What you need to do:
Look through the entries for the string "step", and copy each line that holds it.
┌─ Task input
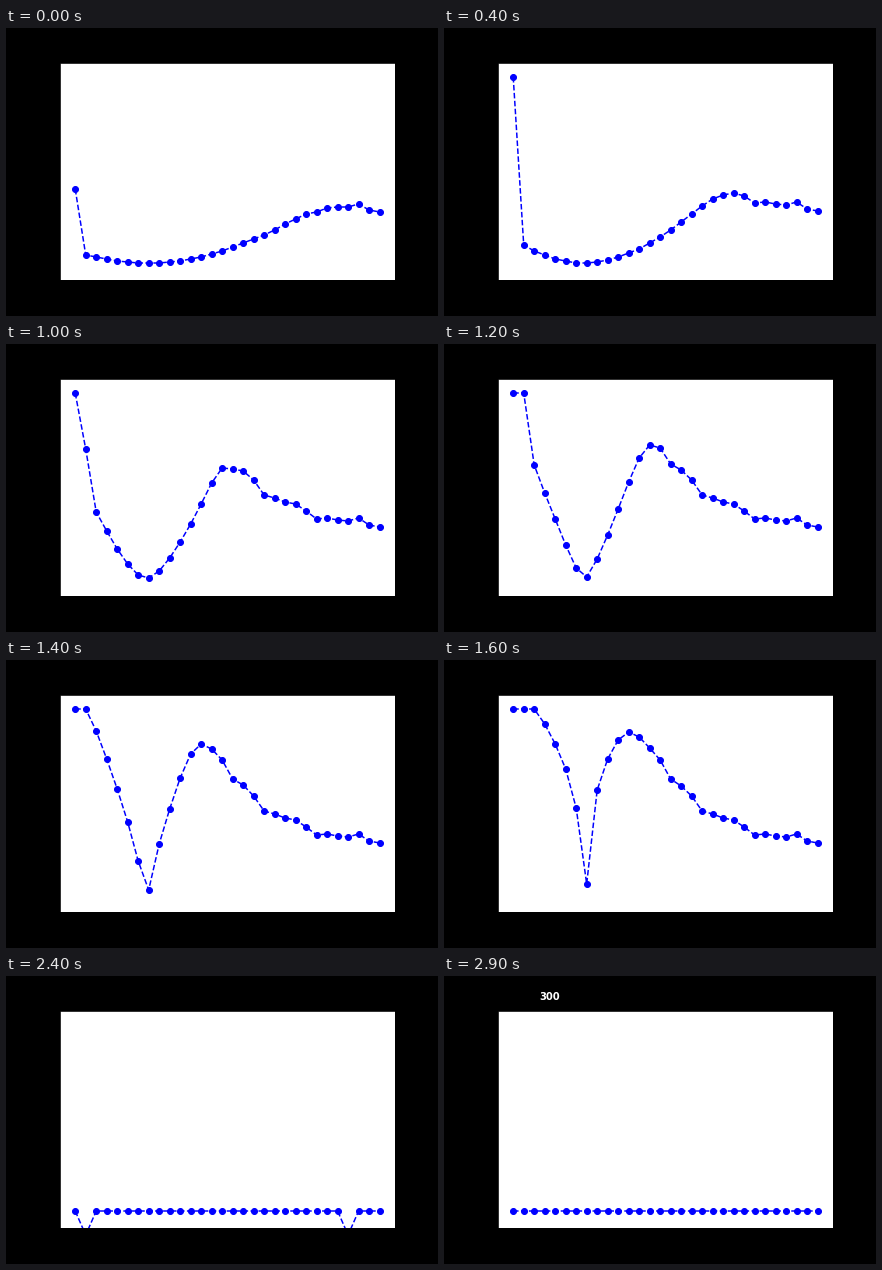
Write a matplotlib script that moves like this. It is 432x288 px and loops after 3 s.

```python
import numpy as np
import matplotlib.pyplot as plt
from matplotlib.animation import FuncAnimation

W, H, DPI = 432, 288, 72
FRAMES, INTERVAL = 30, 100
TOP, BOTTOM = 35.4, 252      # plot area, in pixels from the stage top
HIGH, LOW = 49, 235          # pixel heights of the values 1 and 0
COLLAPSE = 24                # step at which the curve falls flat
CENTRE = 7                   # point where the notch lies

x = np.arange(30)
dist = np.maximum(x - CENTRE, CENTRE - 0.4 - x)
rng = np.random.default_rng(4)
noise = np.where(x > CENTRE + 5, rng.uniform(-0.025, 0.025, x.size), 0)
tail = 0.27 + 0.66 * np.exp((12 - x) / 5) + noise


def growth(t):
    """Level next to the notch: a slow start, then a steep logistic rise."""
    return 1 / (1 + np.exp(6.37 - 0.7 * t - 0.24 * t * abs(t)))


def soft_min(a, b, n=5):
    return a * b / (a**n + b**n) ** (1 / n)


def values(step):
    if step >= COLLAPSE:
        v = np.zeros(x.size)
        if step < FRAMES - 1:
            # Two dips run inwards until the line is flat
            shift = 3 * (step - COLLAPSE)
            v[[1 + shift, 26 - shift]] = -0.13
        return v
    t = step / 4
    level = growth(t)
    # The valley opens as a parabola and squares up into a plateau
    valley = level * dist ** (2.1 * (1 - level**0.35))
    edge = 0.4 + 0.18 * step - 1.5 * x
    v = np.maximum(soft_min(valley, tail), edge)
    v[CENTRE] = growth(t - 1.3)
    return np.clip(v, 0, 1)


def heights(step):
    return np.round(LOW - (LOW - HIGH) * values(step))


fig = plt.figure(figsize=(W / DPI, H / DPI), dpi=DPI, facecolor="black")
ax = fig.add_axes([0.125, 1 - BOTTOM / H, 0.775, (BOTTOM - TOP) / H])
ax.set_facecolor("white")
ax.set_xticks([])
ax.set_yticks([])
margin = 0.05 * (x.size - 1)
ax.set_xlim(-margin, x.size - 1 + margin)
ax.set_ylim(BOTTOM, TOP)

line, = ax.plot(x, heights(0), "b--", marker="o", markersize=6, linewidth=1.5)
label = fig.text(95 / W, 1 - 24 / H, "", color="white", fontsize=10,
                 weight="bold", family="DejaVu Sans")


def update(step):
    line.set_ydata(heights(step))
    label.set_text("300" if step == FRAMES - 1 else "")
    return line, label


anim = FuncAnimation(fig, update, frames=FRAMES, interval=INTERVAL, repeat=True)
plt.show()
```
└─
Answer below:
COLLAPSE = 24                # step at which the curve falls flat
def values(step):
    if step >= COLLAPSE:
        if step < FRAMES - 1:
            shift = 3 * (step - COLLAPSE)
    t = step / 4
    edge = 0.4 + 0.18 * step - 1.5 * x
def heights(step):
    return np.round(LOW - (LOW - HIGH) * values(step))
def update(step):
    line.set_ydata(heights(step))
    label.set_text("300" if step == FRAMES - 1 else "")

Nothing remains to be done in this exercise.